A few weeks ago while at the swimming pool with Emma, a woman asked me where she should take her two grandchildren, who were going to be staying with her. After inquiring what the age of her grandchildren were – just a bit younger than Nic and Emma – I began with a list of parks, (all with water features) moved on to museums, then zoos, botanical gardens etc.
At one point she pointed to Emma, who was standing near me twirling her hair around her index finger, and said, “What are her favorite things to do?”
I waited to see if Emma would respond, when she did not, I said, “Emma likes any park with water and the Central Park carousel,” I said. As I was speaking Emma was twirling her hair and opening all the lockers in the dressing room. Trying to engage her I said, “Hey Em. What do you like to do on the weekends?”
Emma turned to me and said, “You have to ask Mommy. Mommy can I go home now?”
The woman looked kindly at Emma, then with a certain amount of confusion said, “Oh!”
“Emma has autism,” I said. “Pronouns have always been tough.”
“I would never have guessed that looking at her,” the woman said.
I put my arm around Emma and said, “It was nice speaking with you, have a lovely time with your grandchildren.”
As we left I thought about what the woman said.

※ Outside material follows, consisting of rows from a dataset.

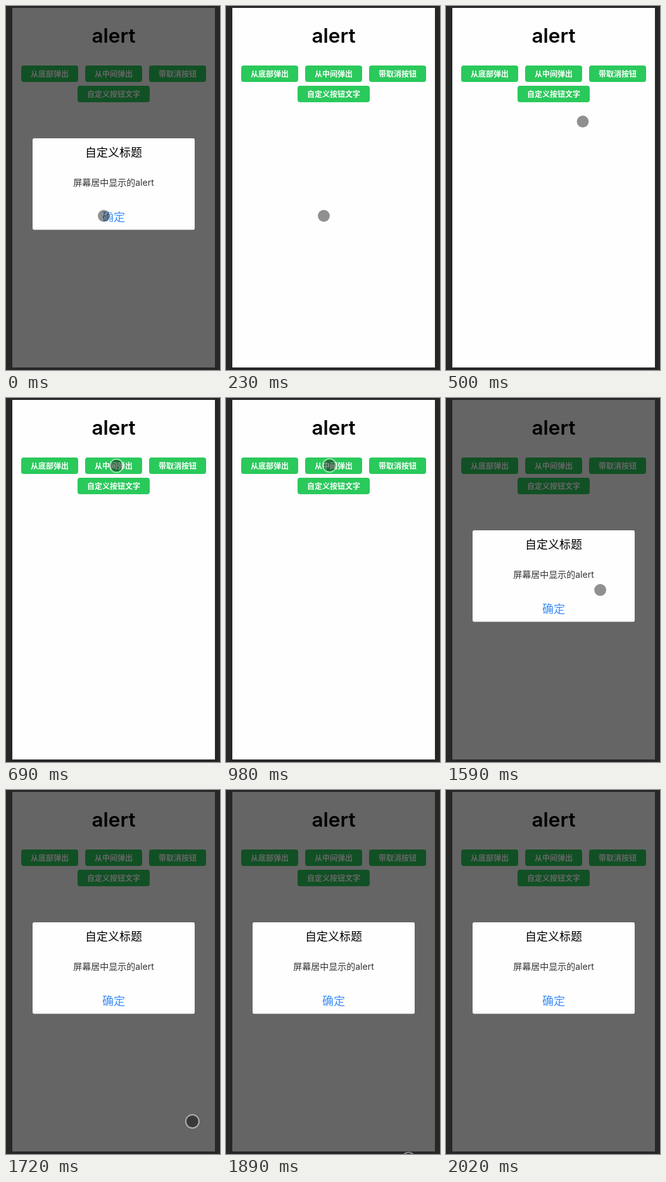
Animation, 338 px wide and 575 px high, one loop 2460 ms. Source, as an HTML page:

```html
<!DOCTYPE html>
<html lang="zh-CN">
<head>
<meta charset="utf-8">
<title>alert</title>
<style>
html, body { margin: 0; width: 100%; height: 100%; overflow: hidden; background: #272727; }
svg { display: block; width: 338px; height: 575px; }
text { font-family: Inter, "Noto Sans CJK SC", "Noto Sans CJK", sans-serif; text-anchor: middle; }
.label { font-size: 12px; font-weight: 700; fill: #fff; }
</style>
</head>
<body>
<svg viewBox="0 0 338 575">
  <rect width="338" height="575" fill="#272727"/>
  <rect x="10" y="3" width="320" height="568" fill="#fefefe"/>
  <text x="170" y="58" font-size="31.5" font-weight="600">alert</text>
  <g id="buttons"></g>
  <g id="modal">
    <rect x="10" y="3" width="320" height="568" fill="#000" fill-opacity=".6"/>
    <rect x="42" y="209" width="256" height="144.5" rx="2.5" fill="#fefefe"/>
    <text x="170" y="238" font-size="18">自定义标题</text>
    <text x="170" y="284" font-size="14" fill="#333">屏幕居中显示的alert</text>
    <text x="170" y="340" font-size="18" fill="#3d8df5">确定</text>
  </g>
  <g id="cursor">
    <circle r="9.5" fill="#000" fill-opacity=".43"/>
    <circle r="10.5" fill="none" stroke="#fff" stroke-opacity=".47" stroke-width="2"/>
  </g>
</svg>
<script>
const LOOP = 2460, STEP = 30;
const CLOSE = 230, OPEN = 1360;
const modal = document.getElementById('modal');
const cursor = document.getElementById('cursor');

function addButton(x, y, width, label) {
  document.getElementById('buttons').innerHTML +=
    `<rect x="${x}" y="${y}" width="${width}" height="26" rx="4" fill="#2ac95b"/>
     <text class="label" x="${x + width / 2}" y="${y + 17.5}">${label}</text>`;
}
['从底部弹出', '从中间弹出', '带取消按钮'].forEach((label, i) => addButton(24 + 101 * i, 94, 90, label));
addButton(113, 126, 114, '自定义按钮文字');

// each glide is a Bézier arc that slows towards its end
const toButton = {
  begin: 350, end: 710, power: 1.286,
  x: [154.5, 212, 258, 163.5], y: [331.5, 235, 106, 106.5]
};
const offStage = {
  begin: 1480, end: 2020, power: 2.74,
  x: [163.5, 225, 327, 285], y: [106.5, 225, 518, 590]
};

function bezier([a, b, c, d], u) {
  const v = 1 - u;
  return v * v * v * a + 3 * v * v * u * b + 3 * v * u * u * c + u * u * u * d;
}

function locate(t) {
  const glide = t < offStage.begin ? toButton : offStage;
  const { begin, end, power, x, y } = glide;
  const beat = Math.floor((t - begin) / STEP) * STEP;
  const p = Math.min(1, Math.max(0, beat / (end - begin)));
  const u = 1 - Math.pow(1 - p, power);
  return [bezier(x, u), bezier(y, u)];
}

function draw(t) {
  const [x, y] = locate(t);
  cursor.setAttribute('transform', `translate(${x} ${y})`);
  modal.setAttribute('visibility', t < CLOSE || t >= OPEN ? 'visible' : 'hidden');
}

const start = performance.now();
function tick() {
  draw((performance.now() - start) % LOOP);
  requestAnimationFrame(tick);
}
draw(0);
requestAnimationFrame(tick);
</script>
</body>
</html>
```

Autism is often invisible. With many children they have no discernible signs of physical issues, they look healthy, they seem “normal”. Unless one tried to engage Emma in conversation, one would never know there was anything amiss. Even then, I’m surprised by how often people still don’t know. We have such a wide range of what we deem “normal” in human behavior. I think people assume they are speaking to a neuro-typical child and so it can take awhile before they discern that they are not. In Emma’s case she also can appear shy or perhaps people assume she’s one of those children who hasn’t been taught to be “polite” and answer when spoken to. Many of us find it confusing to see someone who “looks normal”, only to find there are deeper neurological issues lurking. Most people think, when first meeting Emma that she’s aloof or bored. Sadly, many people assume she hasn’t been brought up properly and so they become rude or scolding, speak to her harshly, before I can intervene.
So what exactly is normal?
I don’t know. But I’m not convinced it’s anything I aspire to.
Emma eating lunch at camp
For more on Emma’s journey through a childhood of autism, go to: www.EmmasHopeBook.com